The move, backed by several activists who've vowed to launch a recall of Carrillo, represents a new challenge to the west county supervisor on his home turf and comes as resolution of his legal troubles is still up in the air.
Carrillo called the forums "a publicity stunt" and said he would not attend. He cited other commitments and what he called a late notice about the trio of meetings.
The announcement Monday by organizers included a direct appeal for Carrillo to explain the behavior that led to his July 13 arrest outside a Santa Rosa woman's home.
"We're asking him to tell us what happened that morning and answer why he is still competent to continue serving as the 5th District supervisor," said Alice Chan, a Sebastopol-based political activist who has been pushing for Carrillo to be recalled.
The 32-year-old supervisor has repeatedly said he would not share more detailed comments on his arrest while his court case is pending.

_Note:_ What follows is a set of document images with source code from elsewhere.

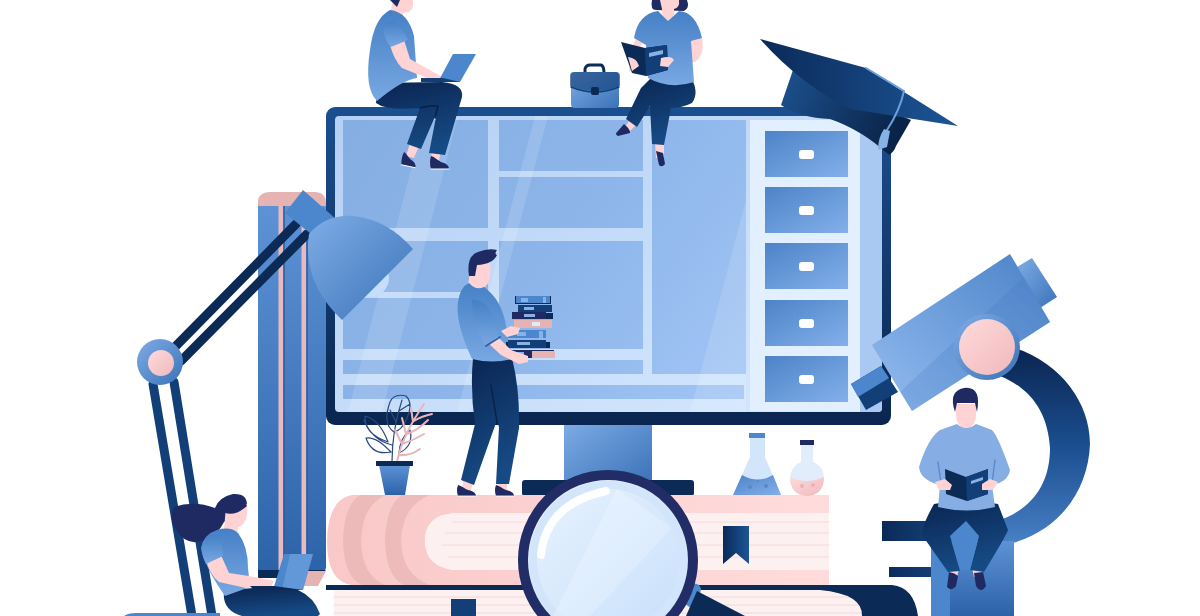
<!DOCTYPE html>
<html lang="en">
<head>
<meta charset="utf-8">
<title>Online learning illustration</title>
<style>
:root{--navy:#0b2a56;--ink:#1f2a63;--deep:#123f78;--blue:#4c86cc;--sky:#86b2e8;--pale:#c3dbf8;--ice:#dcebfc;--pink:#fbd0d0;--rose:#e6b3b3;--skin:#ffd3d3;--paper:#fdf0f0}
html,body{margin:0;background:#fff;overflow:hidden}
svg{display:block;width:1200px;height:616px}
.navy{fill:var(--navy)}.ink{fill:var(--ink)}.deep{fill:var(--deep)}.blue{fill:var(--blue)}.sky{fill:var(--sky)}.pale{fill:var(--pale)}.ice{fill:var(--ice)}.pink{fill:var(--pink)}.rose{fill:var(--rose)}.skin{fill:var(--skin)}.paper{fill:var(--paper)}
.line{fill:none;stroke-linecap:round;stroke-linejoin:round}
</style>
</head>
<body>
<svg viewBox="0 0 1200 616" role="img" aria-label="Students with books and laptops around a large computer monitor, lamp, microscope and graduation cap">
<defs>
<linearGradient id="shirt" x1="0" y1="0" x2="0" y2="1"><stop offset="0" stop-color="#4580c6"/><stop offset="1" stop-color="#79a8e2"/></linearGradient>
<linearGradient id="trousers" x1="0" y1="0" x2="0.3" y2="1"><stop offset="0" stop-color="#0a2450"/><stop offset="1" stop-color="#164a84"/></linearGradient>
<linearGradient id="frame" x1="0" y1="0" x2="0" y2="1"><stop offset="0" stop-color="#1a4f90"/><stop offset="1" stop-color="#0a2650"/></linearGradient>
<linearGradient id="screen" x1="0" y1="0" x2="1" y2="1"><stop offset="0" stop-color="#b4d0f4"/><stop offset="1" stop-color="#d6e8fe"/></linearGradient>
<linearGradient id="panel" gradientUnits="userSpaceOnUse" x1="340" y1="120" x2="760" y2="410"><stop offset="0" stop-color="#85aee2"/><stop offset=".5" stop-color="#8db5ea"/><stop offset="1" stop-color="#a3c6f5"/></linearGradient>
<linearGradient id="tile" x1="0" y1="0" x2="1" y2="1"><stop offset="0" stop-color="#4c83c8"/><stop offset="1" stop-color="#84b0ea"/></linearGradient>
<linearGradient id="metal" x1="0" y1="0" x2="1" y2="1"><stop offset="0" stop-color="#7fade6"/><stop offset="1" stop-color="#3a72b8"/></linearGradient>
<linearGradient id="tube" x1="0" y1="1" x2="1" y2="0"><stop offset="0" stop-color="#94bcf0"/><stop offset="1" stop-color="#4a82c8"/></linearGradient>
<linearGradient id="cap" x1="0" y1="0" x2="1" y2="0"><stop offset="0" stop-color="#0a2a58"/><stop offset="1" stop-color="#1d5596"/></linearGradient>
<linearGradient id="capbase" x1="0" y1="0" x2="1" y2="0.3"><stop offset="0" stop-color="#1d5290"/><stop offset="1" stop-color="#0a2449"/></linearGradient>
<linearGradient id="spine" x1="0" y1="0" x2="0" y2="1"><stop offset="0" stop-color="#5d92d6"/><stop offset="1" stop-color="#2c62a8"/></linearGradient>
<linearGradient id="arc" x1="0" y1="0" x2="0" y2="1"><stop offset="0" stop-color="#0a2450"/><stop offset=".5" stop-color="#1b4f90"/><stop offset="1" stop-color="#4a82c8"/></linearGradient>
<linearGradient id="cover" x1="0" y1="0" x2="1" y2="0"><stop offset="0" stop-color="#f9c8c8"/><stop offset="1" stop-color="#ffdcdc"/></linearGradient>
<linearGradient id="lens" x1="0" y1="0" x2="1" y2="1"><stop offset="0" stop-color="#e9f3fe"/><stop offset="1" stop-color="#c6dffb"/></linearGradient>
<linearGradient id="rosy" x1="0" y1="0" x2="1" y2="1"><stop offset="0" stop-color="#ffdada"/><stop offset="1" stop-color="#efb9bd"/></linearGradient>
<clipPath id="screenclip"><rect x="335" y="116" width="547" height="296" rx="4"/></clipPath>
<g id="video"><rect width="83" height="46" fill="url(#tile)"/><rect x="34" y="19" width="15" height="9" rx="3" fill="#fff"/></g>
<g id="shoe"><path class="ink" d="M0 0C4 1 6 4 10 6C14 7 18 9 18 13H0Q-2 6 0 0Z"/><path class="line" d="M0 13H18" stroke="#fff" stroke-width="1"/></g>
</defs>
<rect width="1200" height="616" fill="#fff"/>

<g id="standing-book">
<path class="rose" d="M258 206V200Q260 192 270 192H316Q326 193 326 203V206Z"/>
<path fill="url(#spine)" d="M258 206H326V568Q324 576 314 576H258Z"/>
<path d="M281 206V572M304 206V572" stroke="#e7b9c0" stroke-width="5"/>
<path d="M284 206V572M307 206V572" stroke="#2b5b9d" stroke-width="1.5"/>
<path class="navy" d="M258 570H326L316 578H258Z"/>
<path class="rose" d="M282 571H326L318 586H282Z"/>
</g>

<g id="monitor">
<path fill="url(#metal)" d="M564 420H652V484H564Z"/>
<rect class="navy" x="522" y="480" width="172" height="16" rx="3"/>
<rect x="326" y="107" width="565" height="318" rx="9" fill="url(#frame)"/>
<g clip-path="url(#screenclip)">
<rect x="335" y="116" width="547" height="296" fill="url(#screen)"/>
<g fill="url(#panel)">
<path d="M343 120H488V228H343ZM343 241H488V292H343ZM343 298H488V349H343ZM343 360H488V374H343Z"/>
<path d="M499 120H643V171H499ZM499 177H643V228H499ZM499 241H643V349H499ZM499 360H643V374H499Z"/>
<path d="M652 120H746V374H652ZM343 385H744V399H343Z"/>
</g>
<path d="M425 116H458L382 412H348ZM535 116H548L470 412H457ZM746 200V412H690Z" fill="#fff" opacity=".13"/>
<rect x="750" y="120" width="110" height="291" fill="#e2effe"/>
<path d="M860 116H882V412H860Z" fill="#a9c9f2"/>
<use href="#video" x="765" y="131"/><use href="#video" x="765" y="187"/><use href="#video" x="765" y="243"/><use href="#video" x="765" y="300"/><use href="#video" x="765" y="356"/>
</g>
</g>

<g id="graduation-cap">
<path fill="url(#capbase)" d="M793 70L781 105Q800 118 830 119Q862 130 889 155Q894 152 896 146L911 120Z"/>
<path fill="url(#cap)" d="M760 39L866 68L958 126L850 109Q800 84 760 39Z"/>
<path class="line" d="M866 68L904 91Q900 110 887 130" stroke="#6d9fdf" stroke-width="2"/>
<path class="sky" d="M884 129L890 131L887 147L878 150Q878 138 884 129Z"/>
</g>

<g id="desk-lamp">
<g class="line" stroke-linecap="butt">
<path d="M170 352L296 224M181 361L307 234" stroke="#0b2a56" stroke-width="9"/>
<path d="M153 384L192 616M174 382L212 616" stroke="#123f78" stroke-width="9"/>
</g>
<path class="blue" d="M303 190L336 219L316 238L285 213Z"/>
<circle cx="370" cy="278" r="19" fill="#c5def9"/>
<path fill="url(#metal)" d="M309 234Q326 214 354 216Q388 220 413 249L342 320Q302 282 309 234Z"/>
<circle cx="160" cy="362" r="23" fill="url(#metal)"/><circle cx="161" cy="363" r="13" fill="url(#rosy)"/>
<path class="blue" d="M124 616Q128 613 136 613H220V616Z"/>
</g>

<g id="microscope">
<path fill="url(#arc)" d="M1012 347C1060 362 1090 402 1090 444C1088 498 1050 543 985 548L994 522C1034 510 1050 482 1050 448C1048 412 1030 388 1000 376Z"/>
<path fill="url(#spine)" d="M931 541H1014V616H931Z"/>
<path fill="url(#cap)" d="M882 521H990V541H882ZM889 567H940V577H889Z"/>
<path class="blue" d="M931 541H950V616H931Z"/>
<path class="deep" d="M851 384L881 366L898 392L866 410Z"/><path class="blue" d="M851 384L881 366L889 378L858 397Z"/>
<path fill="url(#metal)" d="M1017 267L1032 258L1057 297L1040 308Z"/>
<path fill="url(#tube)" d="M872 345L1010 254L1050 322L912 411Z"/>
<path d="M1024 277L1050 322L912 411L900 392Z" fill="#3f77be" opacity=".22"/>
<circle cx="987" cy="347" r="33" fill="url(#metal)"/><circle cx="987" cy="347" r="28" fill="url(#rosy)"/>
</g>

<g id="pink-book">
<path fill="url(#cover)" d="M352 495H829V513H455Q425 515 425 541Q426 567 455 570H829V585H352Q327 582 327 541Q328 499 352 495Z"/>
<path class="rose" d="M360 495H386Q362 505 361 541Q362 577 386 585H362Q344 577 343 541Q344 505 360 495ZM402 495H430Q402 506 401 541Q402 575 430 585H404Q386 577 385 541Q386 505 402 495Z" opacity=".65"/>
<path class="paper" d="M455 513H829V570H455Q425 567 425 541Q425 515 455 513Z"/>
<path class="line" d="M452 522H829M445 533H829M442 545H829M448 557H829" stroke="#f6dada"/>
<path fill="url(#cap)" d="M723 526H749V564L736 553L723 564Z"/>
</g>
<g id="navy-book">
<path class="paper" d="M334 590H890V616H334Z"/>
<path class="line" d="M334 597H890M334 605H890M334 613H890" stroke="#f3d6d9"/>
<path class="navy" d="M326 585H892Q914 587 918 616H890Q892 592 870 590H326Z"/>
<path class="navy" d="M820 590H884Q894 598 893 616H862Q863 594 820 590Z"/>
<path class="deep" d="M451 599H476V616H451Z"/>
</g>

<g id="flasks">
<path d="M750 437H765V457L781 495H733L750 457Z" fill="#d3e5fa"/><path d="M742 475Q758 484 773 475L781 495H733Z" fill="url(#tile)"/>
<rect class="blue" x="749" y="433" width="16" height="5"/>
<path d="M801 444H813V462A17 17 0 1 1 801 462Z" fill="#e2edfb"/><path d="M790 477Q806 485 824 477Q824 495 807 496Q790 495 790 477Z" fill="url(#rosy)"/>
<rect class="ink" x="800" y="440" width="14" height="5"/>
<g fill="#5b87c4"><circle cx="750" cy="487" r="2"/><circle cx="766" cy="486" r="2"/><circle cx="758" cy="481" r="1"/></g>
<g class="rose"><circle cx="802" cy="486" r="2"/><circle cx="813" cy="485" r="2"/></g>
</g>

<g id="plant">
<g class="line" stroke="#2b4a82" stroke-width="1.2">
<path d="M392 462Q392 430 402 400M392 445Q372 440 364 420M394 432Q382 424 390 402Q394 393 406 396Q414 404 406 420Q402 430 394 432M391 452Q372 456 366 438Q376 436 391 452M388 442Q364 434 365 416Q380 420 388 442M396 422L390 410M399 411L410 404M399 453Q414 446 410 430Q400 438 399 453"/>
</g>
<g class="line" stroke="#e9b4ba" stroke-width="2">
<path d="M397 462Q402 436 424 404M402 444L395 430M406 434L402 418M413 422L411 408M402 444Q414 440 424 434M407 434Q418 430 428 420M414 421Q422 416 432 414M399 455Q410 456 420 449"/>
</g>
<path fill="url(#spine)" d="M379 465H410L405 495H385Z"/><rect class="navy" x="376" y="461" width="37" height="5"/>
</g>

<g id="magnifier">
<path class="blue" d="M680 600L690 584Q699 582 701 589L696 612Z"/>
<path class="navy" d="M697 591L745 616H686Z"/>
<circle cx="608" cy="560" r="85" fill="url(#lens)" stroke="#222c66" stroke-width="10"/>
<circle cx="608" cy="560" r="75" fill="none" stroke="#d3e5fa" stroke-width="8"/>
<path class="line" d="M541 555Q546 504 606 491" stroke="#fff" stroke-width="8"/>
<path d="M617 489L672 528L590 616H553Z" fill="#fff" opacity=".2"/>
</g>

<g id="briefcase">
<path class="line" d="M585 73V69Q586 65 590 65H601Q604 66 604 73" stroke="#0b2a56" stroke-width="3"/>
<rect x="571" y="72" width="48" height="36" rx="4" fill="url(#metal)"/>
<path class="deep" d="M570 76Q570 72 574 72H616Q620 72 620 76V86Q595 96 570 86Z" opacity=".65"/>
<path class="line" d="M571 87Q595 97 619 87" stroke="#123f78" stroke-width="1.5"/><rect class="navy" x="591" y="87" width="8" height="8" rx="2"/>
</g>

<g id="man-with-laptop">
<path class="skin" d="M393 0H413Q414 9 409 12L403 13V18L390 14Z"/><path class="ink" d="M390 0H400L397 7Z"/>
<path class="skin" d="M410 143L419 146L414 158L406 156ZM432 147L441 149L439 161L431 160Z"/>
<use href="#shoe" transform="translate(404 152) rotate(12) scale(.8 1)"/><use href="#shoe" transform="translate(431 156)"/>
<path fill="url(#trousers)" d="M378 83L442 82Q464 84 462 97L445 155L429 153L437 112L421 149L407 144L420 108Q386 111 376 103Z"/>
<path class="line" d="M420 108Q430 105 438 106L435 118" stroke="#092148" stroke-width="1.5"/>
<path fill="url(#shirt)" d="M390 10Q408 12 414 36L417 78Q402 80 377 101Q364 88 370 50Q374 18 390 10Z"/>
<path class="skin" d="M390 45L404 40L410 59L437 74L443 78L434 81L402 68Q394 60 390 45Z"/>
<path fill="url(#shirt)" d="M386 22Q398 18 408 40L391 47Q380 34 386 22Z"/>
<path class="blue" d="M453 54H476L460 82H438Z"/><path class="deep" d="M421 78H443L460 82H421Z"/>
</g>

<g id="woman-reading">
<path class="ink" d="M652 0Q650 10 656 10L684 11Q690 8 687 0Z"/>
<path class="skin" d="M660 0H679Q680 8 674 9V15L668 22L662 14V9Z"/>
<path class="skin" d="M629 121L637 124L630 131L624 129ZM655 142H664V158H656Z"/>
<path class="ink" d="M624 124Q631 130 630 133L618 136Q614 134 618 131ZM656 151L663 153L665 164Q662 168 659 165Z"/>
<path fill="url(#trousers)" d="M651 78L690 76Q700 92 692 103Q682 108 671 108L664 145L652 144L650 106L637 127L626 119L641 88Z"/>
<path class="skin" d="M691 36L702 38Q705 55 695 62L668 66L666 61L688 53ZM637 36L645 39L636 54L638 66L629 72L630 52Z"/>
<path fill="url(#shirt)" d="M658 11L668 21L679 11Q696 12 702 38L691 41L694 82Q670 90 648 78L646 45L634 38Q638 14 658 11Z"/>
<path class="navy" d="M621 42L645 48L667 45L668 70L646 76L632 73Z"/><path class="deep" d="M645 48L667 45L668 70L646 76Z"/>
<path class="sky" d="M649 53L663 50V54L649 57Z"/>
<path class="skin" d="M661 58Q671 55 674 60L668 67L660 66ZM628 57Q637 58 639 66L632 71Z"/>
</g>

<g id="man-carrying-books">
<path class="skin" d="M471 263H490Q492 284 483 288L476 294L468 286Z"/>
<path class="ink" d="M469 276Q466 256 478 252Q488 248 497 250Q494 254 497 255Q493 264 477 265L475 276Z"/>
<path class="skin" d="M463 480H474L471 490H462ZM497 480H507V490H498Z"/>
<use href="#shoe" transform="translate(458 485) scale(1 .85)"/><use href="#shoe" transform="translate(496 485) scale(1 .85)"/>
<path fill="url(#trousers)" d="M473 358H512Q520 390 519 428L509 484H496L499 427L497 420L474 485L461 480L475 424Q470 390 473 358Z"/>
<path class="line" d="M497 422L491 385" stroke="#092148" stroke-width="1.5"/>
<path fill="url(#shirt)" d="M469 283Q476 291 484 287Q502 300 506 326L512 359Q493 364 472 359Q455 322 458 302Q460 287 469 283Z"/>
<g id="book-stack">
<path class="navy" d="M515 296H551V304H515ZM519 313H553V319H519ZM506 342H550V348H506Z"/>
<path class="blue" d="M516 296H550V303H516ZM508 330H546V338H508Z"/>
<path class="deep" d="M518 305H552V312H518ZM508 340H546V348H508Z"/>
<path class="ink" d="M512 312H546V319H512ZM510 350H554V358H510Z"/>
<path class="rose" d="M514 320H552V328H514ZM532 351H555V358H532Z"/>
<path class="sky" d="M521 298H528V302H521ZM543 297H546V303H543ZM524 307H534V310H524ZM524 314H535V317H524ZM517 332H526V336H517ZM539 331H543V338H539ZM517 342H530V345H517ZM516 352H524V355H516Z"/>
<path class="ice" d="M532 322H540V326H532Z"/>
</g>
<path class="skin" d="M487 342L496 335L511 350L528 356V362L519 364L501 355ZM501 331L511 326L520 328L518 334L507 337Z"/>
<path fill="url(#shirt)" d="M472 300Q490 300 494 321L499 336L486 346L473 326Z"/>
<path class="line" d="M486 346L500 337" stroke="#2f64aa" stroke-width="2"/>
</g>

<g id="woman-with-laptop">
<path class="ink" d="M247 505Q247 493 233 494Q219 497 215 508Q194 500 174 507Q168 518 177 531Q187 547 205 540Q217 536 224 522Z"/>
<path class="skin" d="M226 506Q238 512 247 504Q249 524 238 527L237 535L224 530Z"/>
<path class="ink" d="M219 509Q231 520 247 506L241 498L224 500Z"/>
<path fill="url(#trousers)" d="M224 592Q258 584 298 590Q314 597 320 614L318 616H242Q222 610 224 592Z"/>
<path fill="url(#shirt)" d="M217 530Q230 526 238 533Q248 546 248 568L250 587L225 596Q204 566 201 548Q204 534 217 530Z"/>
<path class="skin" d="M206 559L220 553L229 573L255 577L274 581L271 587L246 588L219 582Q209 574 206 559Z"/>
<path fill="url(#shirt)" d="M209 535Q223 532 223 556L206 564Q196 544 209 535Z"/>
<path class="blue" d="M284 554H313L303 590H273Z"/><path class="sky" d="M290 554H313L303 590H282Z" opacity=".4"/><path class="navy" d="M250 586H274L303 590H254Z"/>
</g>

<g id="man-reading">
<path class="skin" d="M956 404H976V414Q976 424 971 426V432H960V426Q955 422 956 404Z"/>
<path class="ink" d="M955 412Q948 391 964 388Q982 386 977 412L975 403H957Z"/>
<path class="skin" d="M949 567L959 569L957 577H949ZM972 568H983V577H974Z"/>
<path class="ink" d="M949 572Q955 573 958 576L956 586Q952 592 947 587ZM974 573L983 572L986 586Q981 594 976 586Z"/>
<path fill="url(#trousers)" d="M934 504Q966 497 998 504L1008 530Q1006 536 984 572L970 570L979 536L966 521L950 536L960 571L948 572L922 535Q921 527 934 504Z"/>
<path class="blue" d="M966 521L979 536L970 570H961L950 536Z"/>
<path fill="#86aee4" d="M957 424Q966 432 976 424L992 430Q998 436 1010 470Q1008 482 992 485L995 507Q967 514 938 507L940 485Q920 480 919 467Q928 438 940 430Z"/>
<path class="line" d="M938 462L941 483M995 460L992 483" stroke="#5d8cce" stroke-width="1.5"/>
<path class="navy" d="M945 469L966 477L988 469V494L967 501L946 494Z"/><path class="deep" d="M966 477L988 469V494L967 501Z"/><path class="sky" d="M971 481L983 477V480L971 484Z"/>
<path class="skin" d="M935 482L945 479L952 485L950 490L939 490ZM982 484L990 479L998 482L993 490H982Z"/>
</g>
</svg>
</body>
</html>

"At this point, I've made as much of a comment as I can based on the fact that I'm still walking through the legal aspect of it," Carrillo said.
He was arraigned Nov. 1 on a misdemeanor charge of peeking, a lesser allegation than the potential prowling and felony burglary charges he once faced. A felony conviction would have led to his removal from office, per state law.
Carrillo has yet to enter a plea. The next court hearing is Dec. 13.
The group behind the public gatherings — set for Monday in Santa Rosa, Wednesday in Monte Rio and Thursday in Sebastopol — is calling itself Citizens for Accountability.
It includes representatives from organized labor, environmentalists, victim rights advocates and other unaffiliated 5th District voters, said Chan, a group spokeswoman.
She said not all involved were pledged toward a recall and described the meetings as a kind of listening tour that could determine whether or not to embark on that "long and arduous" campaign.
"You can see this as giving the community a chance to see if it wants to proceed with an actual signature drive," Chan said.
The move appears to be an attempt to keep political heat on Carrillo, said David McCuan, a Sonoma State University political scientist.
"It's a process that's nominally about engaging the community, but it's also about turning up the political outrage against the supervisor," McCuan said. "Many of these folks opposed to him need to keep their momentum going for a variety of reasons, not the least of which is to generate resources toward the goal of introducing or producing a recall."
The meetings have been organized by a group that includes: Lisa Maldonado, executive director of the North Bay Labor Council; Michael Allen, a former state assemblyman and ex-president of the labor council; Helen Shane, a Sebastopol environmentalist; Occidental resident Pieter Myers; and Karen Fraser, a Rohnert Park resident who has led protests against Carrillo since his return to public duties in August.
The second-term supervisor has rebuffed calls for his resignation. He described next week's meetings as a one-sided conversation, unbalanced by what he said was an insincere attempt to invite him.